Assignment:
Every line that contains "dark" must be located and copied from the data.

Data extracts Start Marker

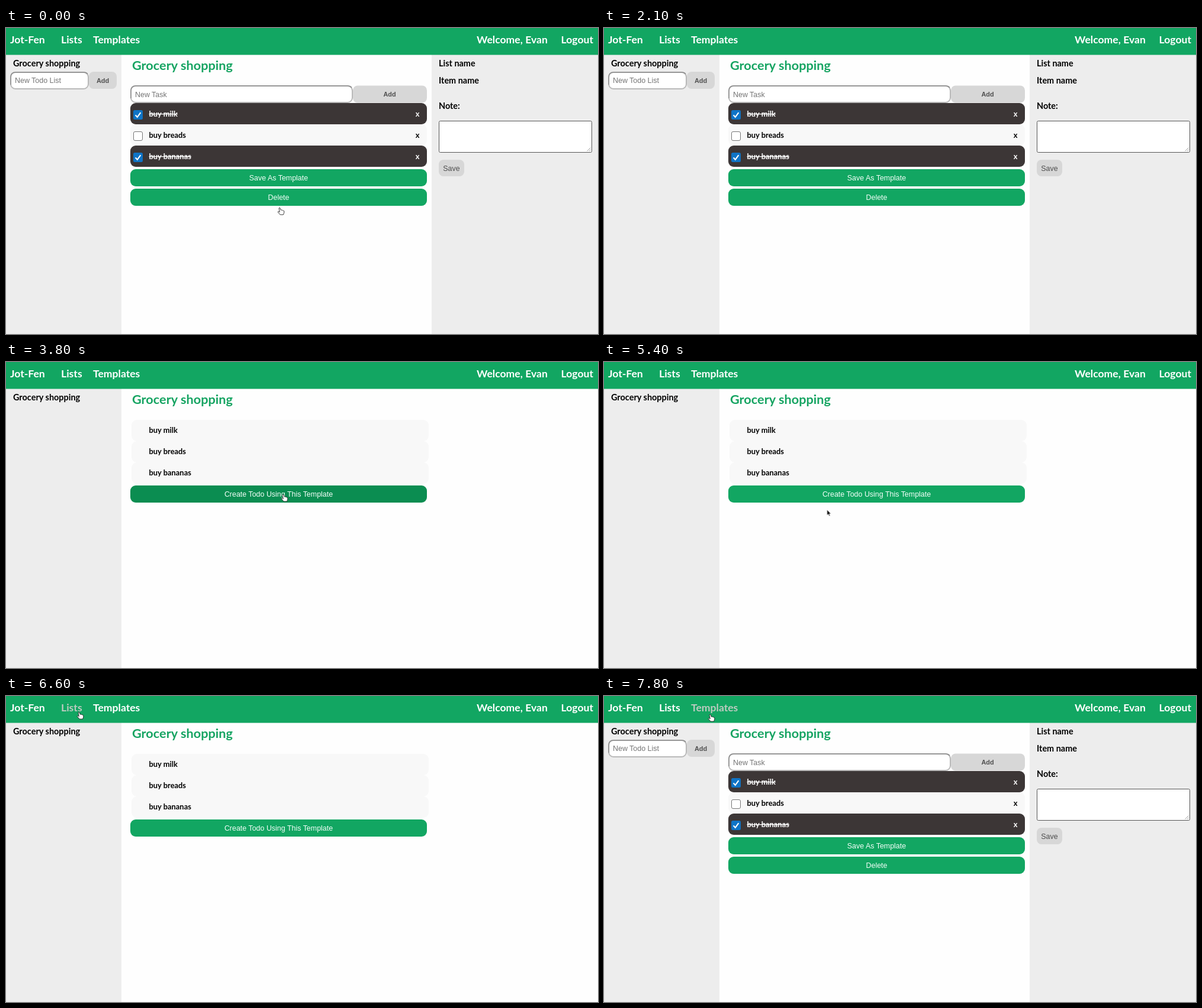
Write an HTML page that moves like this. It is 1000x518 px and loops after 8000 ms.

```html
<!DOCTYPE html>
<html lang="en">
<head>
<meta charset="utf-8">
<title>Todo templates</title>
<style>
html, body { margin: 0; width: 100%; height: 100%; overflow: hidden; background: #fefefe; }
svg { display: block; width: 100vw; height: 100vh; }

text { font: bold 14.45px Lato, Carlito, sans-serif; }
.nav { font-size: 17.6px; fill: #fff; }
.title { font-size: 21.7px; fill: #16a462; }
.task { font-size: 12.9px; }
.done { fill: #fff; text-decoration: line-through; }
.x { font-size: 12.9px; text-anchor: middle; }
.white { fill: #fff; }
.ui { font: 12.45px "Liberation Sans", Arial, sans-serif; fill: #757575; }
.mid { text-anchor: middle; }
.add { font-weight: bold; font-size: 10.9px; fill: #4f4f4f; }
.onGreen { fill: #f4fff9; }
.save { fill: #4d4d4d; }

.side { fill: #ededed; }
.green { fill: #12a662; }
.grey { fill: #d7d7d7; }
.dark { fill: #3c3636; }
.pale { fill: #f8f8f8; }
.field { fill: #fff; stroke: #b9b9b9; stroke-width: 2; }
.bevel { fill: none; stroke: #8b8b8b; stroke-width: 1.4; }

/* everything shares one 8 s clock: 100 ms = 1.25% */
.anim, .hover { animation: 8s step-end infinite; }
#lists { animation-name: lists; }
#templates { animation-name: templates; }
#hand { animation-name: hand; }
#arrow { animation-name: arrow; }
#del { animation-name: del; }
#saveAs { animation-name: saveAs; }
#create { animation-name: create; }
#navLists { animation-name: navLists; }
#navTemplates { animation-name: navTemplates; }
#pointer { animation: move 8s linear infinite; }

@keyframes lists { 0%, 86.25% { opacity: 1 } 32.5% { opacity: 0 } 100% { opacity: 1 } }
@keyframes templates { 0%, 86.25% { opacity: 0 } 32.5% { opacity: 1 } 100% { opacity: 0 } }

@keyframes hand {
  0%, 46.25%, 82.5%, 93.75%, 100% { opacity: 1 }
  26.25%, 52.5%, 90% { opacity: 0 }
}
@keyframes arrow {
  0%, 46.25%, 82.5%, 93.75%, 100% { opacity: 0 }
  42.5%, 52.5%, 90% { opacity: 1 }
}

@keyframes del { 0%, 3.75%, 100% { fill: #12a662 } 1.25% { fill: #0b8d51 } }
@keyframes saveAs { 0%, 26.25%, 100% { fill: #12a662 } 3.75% { fill: #0b8d51 } }
@keyframes create { 0%, 52.5%, 100% { fill: #12a662 } 46.25% { fill: #0b8d51 } }
@keyframes navLists { 0%, 86.25%, 100% { fill: #fff } 82.5% { fill: #bccbc0 } }
@keyframes navTemplates { 0% { fill: #fff } 93.75%, 100% { fill: #bccbc0 } }

@keyframes move {
  0% { transform: translate(462px, 304px) }
  1.25% { transform: translate(462px, 304px); animation-timing-function: steps(4, start) }
  6.25%, 42.4% { transform: translate(475px, 252px); animation-timing-function: step-end }
  42.5% { transform: translate(560px, 140px); animation-timing-function: steps(2, start) }
  45% { transform: translate(505px, 190px) }
  46.25% { transform: translate(505px, 190px); animation-timing-function: steps(2, start) }
  48.75% { transform: translate(468px, 224px) }
  51.25% { transform: translate(468px, 224px); animation-timing-function: steps(5, start) }
  57.5% { transform: translate(420px, 280px) }
  67.5% { transform: translate(420px, 280px); animation-timing-function: steps(3, start) }
  71.25% { transform: translate(290px, 190px) }
  72.5% { transform: translate(290px, 190px); animation-timing-function: steps(3, start) }
  76.25% { transform: translate(173px, 103px) }
  77.5% { transform: translate(173px, 103px); animation-timing-function: steps(5, start) }
  83.75% { transform: translate(123px, 27px) }
  90% { transform: translate(123px, 27px); animation-timing-function: steps(7, start) }
  98.75%, 100% { transform: translate(179px, 31px) }
}
</style>
</head>
<body>
<svg viewBox="0 0 1000 518" preserveAspectRatio="none">
  <defs>
    <g id="checked">
      <rect width="16" height="16" rx="2.5" fill="#0f74c6"/>
      <path d="M3.6 8.4 6.8 11.8 12.4 4.2" fill="none" stroke="#fff" stroke-width="2.1"/>
    </g>
  </defs>

  <rect width="1000" height="518" fill="#fefefe"/>
  <rect class="side" y="45" width="195" height="473"/>
  <text x="12" y="65">Grocery shopping</text>
  <text class="title" x="213" y="71">Grocery shopping</text>

  <g id="lists" class="anim">
    <rect class="side" x="719" y="45" width="281" height="473"/>

    <rect class="field" x="8" y="75" width="131" height="28" rx="8"/>
    <path class="bevel" d="M8 96V83q0-8 8-8h115q5 0 7 3"/>
    <text class="ui" x="15" y="93">New Todo List</text>
    <rect class="grey" x="140" y="74" width="47" height="29" rx="8"/>
    <text class="ui mid add" x="163.5" y="92.5">Add</text>

    <rect class="field" x="211" y="98" width="374" height="28" rx="8"/>
    <path class="bevel" d="M211 119V106q0-8 8-8h358q5 0 7 3"/>
    <text class="ui" x="218" y="116.5">New Task</text>
    <rect class="grey" x="586" y="97.500" width="125" height="29" rx="8"/>
    <text class="ui mid add" x="648" y="116">Add</text>

    <rect class="dark" x="210" y="127" width="501" height="36" rx="9"/>
    <rect class="pale" x="210" y="163" width="501" height="36" rx="9"/>
    <rect class="dark" x="210" y="199" width="501" height="36" rx="9"/>
    <use href="#checked" x="215" y="139"/>
    <rect x="215.500" y="175.500" width="15" height="15" rx="2.500" fill="#fff" stroke="#767676"/>
    <use href="#checked" x="215" y="211"/>
    <text class="task done" x="241.5" y="150">buy milk</text>
    <text class="task" x="241.5" y="186">buy breads</text>
    <text class="task done" x="241.5" y="222">buy bananas</text>
    <text class="x white" x="695" y="150">x</text>
    <text class="x" x="695" y="186">x</text>
    <text class="x white" x="695" y="222">x</text>

    <rect id="saveAs" class="green hover" x="210" y="239" width="501" height="29" rx="9"/>
    <text class="ui mid onGreen" x="460.5" y="257.5">Save As Template</text>
    <rect id="del" class="green hover" x="210" y="272" width="501" height="29" rx="9"/>
    <text class="ui mid onGreen" x="460.5" y="290.5">Delete</text>

    <text x="731" y="65">List name</text>
    <text x="731" y="93.5">Item name</text>
    <text x="731" y="137">Note:</text>
    <rect x="731.5" y="157.5" width="258" height="53" rx="2" fill="#fff" stroke="#555"/>
    <path d="M981.500 208.500l6-6M985 208.500l2.500-2.500" stroke="#888" stroke-width=".8"/>
    <rect class="grey" x="731" y="223" width="43" height="28" rx="8"/>
    <text class="ui mid save" x="752.5" y="241.5">Save</text>
  </g>

  <g id="templates" class="anim" opacity="0">
    <rect class="pale" x="212" y="98" width="502" height="36" rx="9"/>
    <rect class="pale" x="212" y="134" width="502" height="36" rx="9"/>
    <rect class="pale" x="212" y="170" width="502" height="36" rx="9"/>
    <text class="task" x="241.5" y="120">buy milk</text>
    <text class="task" x="241.5" y="156">buy breads</text>
    <text class="task" x="241.5" y="192">buy bananas</text>
    <rect id="create" class="green hover" x="210" y="209" width="501" height="29" rx="9"/>
    <text class="ui mid onGreen" x="460.5" y="227.5">Create Todo Using This Template</text>
  </g>

  <rect class="green" width="1000" height="45.5"/>
  <text class="nav" x="7" y="26">Jot-Fen</text>
  <text id="navLists" class="nav hover" x="93" y="26">Lists</text>
  <text id="navTemplates" class="nav hover" x="147" y="26">Templates</text>
  <text class="nav" x="795" y="26">Welcome, Evan</text>
  <text class="nav" x="992" y="26" text-anchor="end">Logout</text>

  <g id="pointer">
    <path id="hand" class="anim" fill="#fff" stroke="#222" stroke-width=".9" stroke-linejoin="round"
      d="M-1 1Q0-.8 1.200 1L2.200 4.200Q3.500 3.400 4.300 4.600 5.600 4 6.200 5.200 7.800 5 7.900 6.800L7.500 9.500 6.500 12H1.200L-2.600 7.800Q-2.800 6.200-1.200 6.600L.3 7.600Z"/>
    <path id="arrow" class="anim" opacity="0" fill="#111" stroke="#fff" stroke-width=".7"
      d="M0 0V9.500L2.200 7.600 3.700 11 5.300 10.300 3.800 7H6.600Z"/>
  </g>
</svg>
</body>
</html>
```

Data extracts End Marker

Exercise response:
.dark { fill: #3c3636; }
    <rect class="dark" x="210" y="127" width="501" height="36" rx="9"/>
    <rect class="dark" x="210" y="199" width="501" height="36" rx="9"/>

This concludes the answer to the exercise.